Birthdays, Bullets, and Books


balloonHappy one year anniversary to my blog! I started this blog last year because I a) had been meaning to start a blog and b) my BFF Nina had created a (fantastic) food blog and it was a show of solidarity.

Over the past year, I’ve uploaded 135 posts and I’m interested to see how much I can increase that number in the coming years.

To celebrate, I’ll be writing a post every day this week. Ambitious? Yes. But I already have ideas so it shouldn’t be too hard (or so I tell myself).


To kick off the celebrations, here is my (inaugural) Theatre Tuesday post for Bullets Over Broadway. It’s a Woody Allen-penned show (adapted from his 1994 movie of the same name) that is currently playing at the St. James Theatre in NYC (until the end of the month).

I’m not actually a Woody Allen fan (in fact, I don’t think I’ve seen any of his movies…), but I had a reason for seeing this particular play: Zach Braff.

I’m a huge Scrubs fan. I constantly re-watch episodes (a few summers ago, when I was unemployed from May to mid-August, I re-watched almost the entire series), I have all the DVDs, and I quote it at any possible opportunity. I also consider Zach Braff to be my favourite actor (I mean, sure, I loooove Daniel Radcliffe, but do I love his acting or do I just love his face/the fact that he was Harry Flippin’ Potter?).

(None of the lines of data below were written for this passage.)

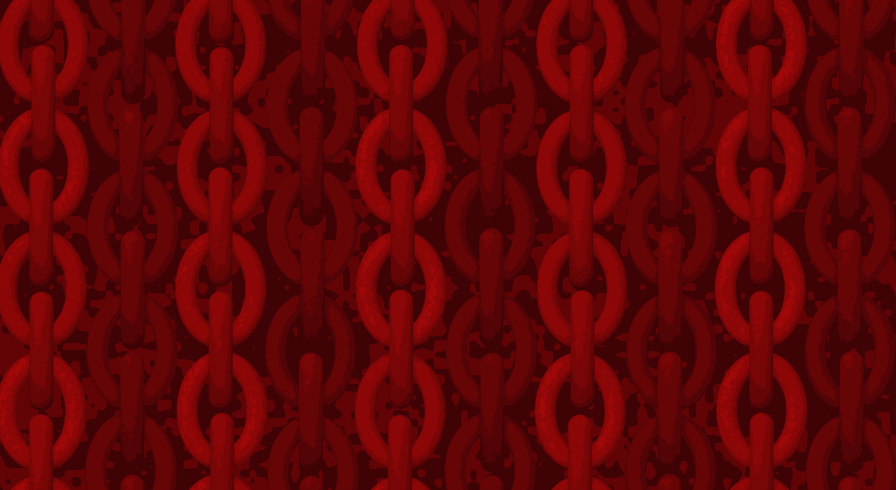
A WebGL 2 fragment shader for this pattern:

```glsl
#version 300 es
precision highp float;
// Hanging chains in red: dim columns behind, bright columns in front, half a link apart.
// Each chain repeats an elliptical ring and an edge-on capsule link, lit as round tubes.
// Tones are posterised into six reds; thresholded noise speckles the dark backdrop.
uniform vec2 u_resolution;
out vec4 fragColor;

float hash(vec2 p) {
  vec3 q = fract(vec3(p.xyx) * 0.1031);
  q += dot(q, q.yzx + 33.33);
  return fract((q.x + q.y) * q.z);
}

float noise(vec2 p) {
  vec2 i = floor(p), f = fract(p);
  f = f * f * (3.0 - 2.0 * f);
  return mix(mix(hash(i), hash(i + vec2(1, 0)), f.x),
             mix(hash(i + vec2(0, 1)), hash(i + vec2(1, 1)), f.x), f.y);
}

// Lambert light on a tube: across runs from -1 to 1, outward is its flat normal
float tubeLight(vec2 outward, float across) {
  float s = clamp(across, -1.0, 1.0);
  vec3 normal = vec3(outward * s, sqrt(1.0 - s * s));
  return max(dot(normal, normalize(vec3(-0.3, 0.35, 0.9))), 0.0);
}

// Signed offset from an ellipse line in x, outward normal in yz
vec3 ellipseLine(vec2 p, vec2 radii) {
  vec2 gradient = p / (radii * radii) + 1e-4;
  float k = length(p / radii);
  return vec3(k * (k - 1.0) / length(gradient), normalize(gradient));
}

// Position inside a repeated cell in xy, random value of that cell in z
vec3 repeatCell(vec2 p, vec2 period, float seed) {
  vec2 id = floor(p / period + 0.5);
  vec2 jitter = vec2(hash(id + seed), hash(id + seed + 7.0)) - 0.5;
  return vec3(p - id * period - 0.006 * jitter, hash(id + seed + 19.0));
}

// Snap a tone to whole levels with soft steps
float posterise(float tone) {
  return floor(tone) + smoothstep(0.35, 0.65, fract(tone));
}

void main() {
  vec2 p = gl_FragCoord.xy / u_resolution.y;
  float px = 0.8 / u_resolution.y;
  vec2 period = vec2(0.3667, 0.25);
  float grain = noise(p * 170.0) - 0.5;

  // Backdrop with clustered speckles
  float blotch = 0.55 * noise(p * 58.0) + 0.45 * noise(p * 11.0 + 40.0);
  float level = 1.8 * smoothstep(0.57, 0.60, blotch);

  // Dim chains first, bright chains over them
  for (int layer = 0; layer < 2; layer++) {
    float front = float(layer);
    vec2 q = p - vec2(0.0857, 0.1595) - 0.5 * period * (1.0 - front);
    vec3 ring = repeatCell(q, period, 50.0 + 30.0 * front);
    vec3 link = repeatCell(q + vec2(0.0, 0.125), period, 130.0 + 30.0 * front);

    // Edge-on link as a vertical capsule
    float linkRadius = 0.0245;
    vec2 fromAxis = vec2(link.x, link.y - clamp(link.y, -0.097, 0.097));
    float linkOffset = length(fromAxis);
    float linkEdge = linkOffset - linkRadius;

    // Ring facing the viewer
    float tube = 0.0216;
    vec3 line = ellipseLine(ring.xy, vec2(0.0714, 0.0998));
    float ringTone = mix(0.6, 1.55, front) + mix(1.5, 3.0, front) * tubeLight(line.yz, line.x / tube);
    ringTone += 0.5 * (ring.z - 0.5) + grain * mix(0.25, 0.6, front);
    ringTone -= 0.6 * (1.0 - smoothstep(0.0, 0.014, linkEdge));
    level = mix(level, posterise(ringTone), 1.0 - smoothstep(-px, px, abs(line.x) - tube));

    // Link is brightest at its top, with a slanted shade at its foot
    float along = link.y / 0.1215;
    float linkTone = mix(0.5, 1.1, front) + mix(1.5, 2.5, front) * tubeLight(fromAxis / max(linkOffset, 1e-4), linkOffset / linkRadius);
    linkTone += 0.7 * along + 0.5 * (link.z - 0.5) + grain * 0.35;
    linkTone -= 0.6 * (1.0 - smoothstep(-0.7, -0.5, along + 0.2 * link.x / linkRadius));
    level = mix(level, posterise(linkTone), 1.0 - smoothstep(-px, px, linkEdge));
  }

  // Six reds from shadow to highlight
  level = clamp(level, 0.0, 5.0);
  fragColor = vec4(mix(vec3(0.25, 0.01, 0.02), vec3(0.62, 0.03, 0.03), level / 5.0), 1.0);
}
```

“In 1929, playwright David Shayne [Zach Braff] is finally getting his first play God of Our Fathers produced on Broadway. The producer, Julian Marx, has enlisted the wealthy gangster Nick Valenti to pay for the show. Valenti wants to have his dim-witted and untalented girlfriend, Olive Neal, star as one of the leads. Valenti has assigned his strong-armed gangster, Cheech, to watch over Olive. Surprisingly, Cheech comes up with great ideas for improving the play. However, aging diva Helen Sinclair, the real star of the show, romances the younger David, who already has a girlfriend, Ellen. Meanwhile, the leading man, Warner Purcell, has his eye on Olive.”

The play was funnier than I expected. From the minute Olive opens her mouth and lets out the most screeching, nasally New York accent you can imagine, you know you’re in for a hilarious two hours. Cheech was also fantastic and his tap-dancing mob buddies owned every scene they were in.

Of course, the highlight of the show for me was the minute Zach showed up on stage and I aggressively punched Ro, hissing “IT’S HIM!!” (because the day before he had tweeted that he was in France and I was terrified that he wouldn’t be back in time for Saturday’s show).

Now, it should be pretty obvious by now that I was biased going into the show, but I thought he did a wonderful job. His voice probably wasn’t the strongest, in comparison with some of the other actors, but it was still great and really fit the character.

We had seats on the balcony so it was a good vantage point; it was also interesting because we could sometimes see the set up for a new prop i.e. the person sitting in the house set, rolling up the telephone wire so that no one would trip, or the trapdoor in the floor opening before the scene was done. Despite that, there were still moments that can only be put down to “theatre magic”, my favourites being Cheech’s car (which he drove twice in order to shoot people off a pier), and the Pomeranian who we couldn’t figure out if it was a real dog or not (it seemed to move on its own like it was real, but there were a couple of scenes where it was unnaturally still).

When the show ended, one of my fondest wishes came true: I met Zach Braff. He comes out after every performance to mingle with fans – there are barriers in place so that he’s not crushed to death, but he signs Playbills and if you hand him a camera/phone, he will pause to take a selfie with you.


After screaming (internally) “OMG, ZACH BRAFF JUST TOOK A SELFIE WITH ME”, I walked away like this:



It’s fitting that I went to New York for a writers’ conference and the only things I bought were books. I went to a session given by Barry Lyga, a YA author who I’ve been meaning to look up, so I ended up with two of his books (regrettably I missed his signing – who schedules a signing during the closing keynote speech?!). And then we went to Barnes and Nobel and I bought a bunch of Neil Gaiman books because they have beautiful covers (I think I can actually get the same editions here, but they were all conveniently in one place so I don’t have to comb every Chapters/Indigo stores in the city for a full set).


There is only one thing in life worse than being talked about, and that is not being talked about:

Fill in your details below or click an icon to log in: Logo

You are commenting using your account. Log Out /  Change )

Twitter picture

You are commenting using your Twitter account. Log Out /  Change )

Facebook photo

You are commenting using your Facebook account. Log Out /  Change )

Connecting to %s